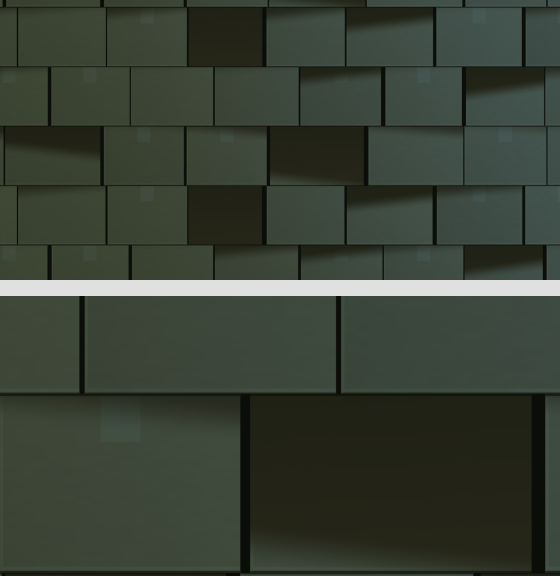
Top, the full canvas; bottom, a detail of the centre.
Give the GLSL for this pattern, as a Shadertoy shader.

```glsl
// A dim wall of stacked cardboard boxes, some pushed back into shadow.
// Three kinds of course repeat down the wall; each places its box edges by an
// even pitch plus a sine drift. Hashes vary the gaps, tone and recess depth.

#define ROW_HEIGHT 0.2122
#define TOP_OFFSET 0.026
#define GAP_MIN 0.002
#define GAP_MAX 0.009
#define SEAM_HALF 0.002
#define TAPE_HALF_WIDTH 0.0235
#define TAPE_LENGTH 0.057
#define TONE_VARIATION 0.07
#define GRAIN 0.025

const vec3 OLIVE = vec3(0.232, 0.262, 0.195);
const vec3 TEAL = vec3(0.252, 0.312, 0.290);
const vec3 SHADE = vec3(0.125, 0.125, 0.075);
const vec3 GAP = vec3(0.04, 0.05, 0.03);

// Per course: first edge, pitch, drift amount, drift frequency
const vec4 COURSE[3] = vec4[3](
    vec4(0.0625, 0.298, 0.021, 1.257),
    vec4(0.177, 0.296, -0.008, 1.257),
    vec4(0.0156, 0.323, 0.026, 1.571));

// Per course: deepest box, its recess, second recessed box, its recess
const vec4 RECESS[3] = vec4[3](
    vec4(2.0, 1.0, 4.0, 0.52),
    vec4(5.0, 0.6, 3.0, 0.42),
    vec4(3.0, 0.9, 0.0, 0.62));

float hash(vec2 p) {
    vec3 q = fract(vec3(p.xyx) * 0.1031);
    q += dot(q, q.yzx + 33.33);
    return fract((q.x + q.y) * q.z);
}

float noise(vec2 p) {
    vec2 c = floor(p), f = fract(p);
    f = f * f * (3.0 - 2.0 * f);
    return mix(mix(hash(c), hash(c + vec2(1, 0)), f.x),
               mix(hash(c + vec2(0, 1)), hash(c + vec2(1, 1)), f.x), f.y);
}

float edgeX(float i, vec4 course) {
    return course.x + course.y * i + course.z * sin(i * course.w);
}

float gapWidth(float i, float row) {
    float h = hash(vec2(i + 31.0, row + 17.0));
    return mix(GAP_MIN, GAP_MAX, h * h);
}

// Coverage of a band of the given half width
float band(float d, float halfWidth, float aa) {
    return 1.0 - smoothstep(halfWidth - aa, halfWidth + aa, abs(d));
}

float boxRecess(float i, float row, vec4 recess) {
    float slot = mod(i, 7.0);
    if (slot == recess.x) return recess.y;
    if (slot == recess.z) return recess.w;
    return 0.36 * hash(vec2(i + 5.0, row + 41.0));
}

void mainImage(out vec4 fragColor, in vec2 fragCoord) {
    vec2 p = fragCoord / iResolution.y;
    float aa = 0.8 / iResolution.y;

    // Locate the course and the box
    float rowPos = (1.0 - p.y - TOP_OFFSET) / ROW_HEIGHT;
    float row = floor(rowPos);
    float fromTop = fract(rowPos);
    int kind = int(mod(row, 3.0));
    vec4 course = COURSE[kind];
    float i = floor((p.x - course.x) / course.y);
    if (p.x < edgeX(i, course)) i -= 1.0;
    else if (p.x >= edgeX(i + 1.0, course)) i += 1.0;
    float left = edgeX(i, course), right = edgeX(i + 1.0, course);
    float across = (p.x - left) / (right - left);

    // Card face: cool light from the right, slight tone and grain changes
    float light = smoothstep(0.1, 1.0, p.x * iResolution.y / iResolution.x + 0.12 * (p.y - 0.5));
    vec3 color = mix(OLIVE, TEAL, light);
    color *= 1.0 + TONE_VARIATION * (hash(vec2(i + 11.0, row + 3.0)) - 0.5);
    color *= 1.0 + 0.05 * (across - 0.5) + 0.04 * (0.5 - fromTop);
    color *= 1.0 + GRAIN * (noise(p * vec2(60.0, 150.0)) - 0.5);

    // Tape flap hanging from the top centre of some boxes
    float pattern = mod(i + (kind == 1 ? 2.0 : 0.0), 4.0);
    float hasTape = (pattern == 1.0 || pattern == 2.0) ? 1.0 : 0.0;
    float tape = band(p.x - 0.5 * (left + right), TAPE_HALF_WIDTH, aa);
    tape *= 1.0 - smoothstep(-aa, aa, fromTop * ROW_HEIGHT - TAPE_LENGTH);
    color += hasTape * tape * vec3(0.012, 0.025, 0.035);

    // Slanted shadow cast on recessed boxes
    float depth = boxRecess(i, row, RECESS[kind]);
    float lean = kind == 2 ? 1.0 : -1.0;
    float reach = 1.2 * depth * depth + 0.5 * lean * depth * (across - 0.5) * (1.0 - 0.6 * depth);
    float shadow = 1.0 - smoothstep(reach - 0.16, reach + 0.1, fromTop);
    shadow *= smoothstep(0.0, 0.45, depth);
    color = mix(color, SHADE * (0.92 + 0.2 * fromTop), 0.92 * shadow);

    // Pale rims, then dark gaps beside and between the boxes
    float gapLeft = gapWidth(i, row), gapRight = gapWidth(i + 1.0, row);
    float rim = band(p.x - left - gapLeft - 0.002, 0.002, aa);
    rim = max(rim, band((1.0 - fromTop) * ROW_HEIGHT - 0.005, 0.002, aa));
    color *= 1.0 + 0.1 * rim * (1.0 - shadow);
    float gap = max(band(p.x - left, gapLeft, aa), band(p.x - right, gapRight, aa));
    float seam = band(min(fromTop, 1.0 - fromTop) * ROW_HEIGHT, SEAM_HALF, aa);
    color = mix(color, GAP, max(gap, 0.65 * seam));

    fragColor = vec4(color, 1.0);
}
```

▶ _Task directions_: Output all of the data word for word, excluding any pictures.

▶ _Finished task_:
Top, the full canvas; bottom, a detail of the centre.
Give the GLSL for this pattern, as a Shadertoy shader.

```glsl
// A dim wall of stacked cardboard boxes, some pushed back into shadow.
// Three kinds of course repeat down the wall; each places its box edges by an
// even pitch plus a sine drift. Hashes vary the gaps, tone and recess depth.

#define ROW_HEIGHT 0.2122
#define TOP_OFFSET 0.026
#define GAP_MIN 0.002
#define GAP_MAX 0.009
#define SEAM_HALF 0.002
#define TAPE_HALF_WIDTH 0.0235
#define TAPE_LENGTH 0.057
#define TONE_VARIATION 0.07
#define GRAIN 0.025

const vec3 OLIVE = vec3(0.232, 0.262, 0.195);
const vec3 TEAL = vec3(0.252, 0.312, 0.290);
const vec3 SHADE = vec3(0.125, 0.125, 0.075);
const vec3 GAP = vec3(0.04, 0.05, 0.03);

// Per course: first edge, pitch, drift amount, drift frequency
const vec4 COURSE[3] = vec4[3](
    vec4(0.0625, 0.298, 0.021, 1.257),
    vec4(0.177, 0.296, -0.008, 1.257),
    vec4(0.0156, 0.323, 0.026, 1.571));

// Per course: deepest box, its recess, second recessed box, its recess
const vec4 RECESS[3] = vec4[3](
    vec4(2.0, 1.0, 4.0, 0.52),
    vec4(5.0, 0.6, 3.0, 0.42),
    vec4(3.0, 0.9, 0.0, 0.62));

float hash(vec2 p) {
    vec3 q = fract(vec3(p.xyx) * 0.1031);
    q += dot(q, q.yzx + 33.33);
    return fract((q.x + q.y) * q.z);
}

float noise(vec2 p) {
    vec2 c = floor(p), f = fract(p);
    f = f * f * (3.0 - 2.0 * f);
    return mix(mix(hash(c), hash(c + vec2(1, 0)), f.x),
               mix(hash(c + vec2(0, 1)), hash(c + vec2(1, 1)), f.x), f.y);
}

float edgeX(float i, vec4 course) {
    return course.x + course.y * i + course.z * sin(i * course.w);
}

float gapWidth(float i, float row) {
    float h = hash(vec2(i + 31.0, row + 17.0));
    return mix(GAP_MIN, GAP_MAX, h * h);
}

// Coverage of a band of the given half width
float band(float d, float halfWidth, float aa) {
    return 1.0 - smoothstep(halfWidth - aa, halfWidth + aa, abs(d));
}

float boxRecess(float i, float row, vec4 recess) {
    float slot = mod(i, 7.0);
    if (slot == recess.x) return recess.y;
    if (slot == recess.z) return recess.w;
    return 0.36 * hash(vec2(i + 5.0, row + 41.0));
}

void mainImage(out vec4 fragColor, in vec2 fragCoord) {
    vec2 p = fragCoord / iResolution.y;
    float aa = 0.8 / iResolution.y;

    // Locate the course and the box
    float rowPos = (1.0 - p.y - TOP_OFFSET) / ROW_HEIGHT;
    float row = floor(rowPos);
    float fromTop = fract(rowPos);
    int kind = int(mod(row, 3.0));
    vec4 course = COURSE[kind];
    float i = floor((p.x - course.x) / course.y);
    if (p.x < edgeX(i, course)) i -= 1.0;
    else if (p.x >= edgeX(i + 1.0, course)) i += 1.0;
    float left = edgeX(i, course), right = edgeX(i + 1.0, course);
    float across = (p.x - left) / (right - left);

    // Card face: cool light from the right, slight tone and grain changes
    float light = smoothstep(0.1, 1.0, p.x * iResolution.y / iResolution.x + 0.12 * (p.y - 0.5));
    vec3 color = mix(OLIVE, TEAL, light);
    color *= 1.0 + TONE_VARIATION * (hash(vec2(i + 11.0, row + 3.0)) - 0.5);
    color *= 1.0 + 0.05 * (across - 0.5) + 0.04 * (0.5 - fromTop);
    color *= 1.0 + GRAIN * (noise(p * vec2(60.0, 150.0)) - 0.5);

    // Tape flap hanging from the top centre of some boxes
    float pattern = mod(i + (kind == 1 ? 2.0 : 0.0), 4.0);
    float hasTape = (pattern == 1.0 || pattern == 2.0) ? 1.0 : 0.0;
    float tape = band(p.x - 0.5 * (left + right), TAPE_HALF_WIDTH, aa);
    tape *= 1.0 - smoothstep(-aa, aa, fromTop * ROW_HEIGHT - TAPE_LENGTH);
    color += hasTape * tape * vec3(0.012, 0.025, 0.035);

    // Slanted shadow cast on recessed boxes
    float depth = boxRecess(i, row, RECESS[kind]);
    float lean = kind == 2 ? 1.0 : -1.0;
    float reach = 1.2 * depth * depth + 0.5 * lean * depth * (across - 0.5) * (1.0 - 0.6 * depth);
    float shadow = 1.0 - smoothstep(reach - 0.16, reach + 0.1, fromTop);
    shadow *= smoothstep(0.0, 0.45, depth);
    color = mix(color, SHADE * (0.92 + 0.2 * fromTop), 0.92 * shadow);

    // Pale rims, then dark gaps beside and between the boxes
    float gapLeft = gapWidth(i, row), gapRight = gapWidth(i + 1.0, row);
    float rim = band(p.x - left - gapLeft - 0.002, 0.002, aa);
    rim = max(rim, band((1.0 - fromTop) * ROW_HEIGHT - 0.005, 0.002, aa));
    color *= 1.0 + 0.1 * rim * (1.0 - shadow);
    float gap = max(band(p.x - left, gapLeft, aa), band(p.x - right, gapRight, aa));
    float seam = band(min(fromTop, 1.0 - fromTop) * ROW_HEIGHT, SEAM_HALF, aa);
    color = mix(color, GAP, max(gap, 0.65 * seam));

    fragColor = vec4(color, 1.0);
}
```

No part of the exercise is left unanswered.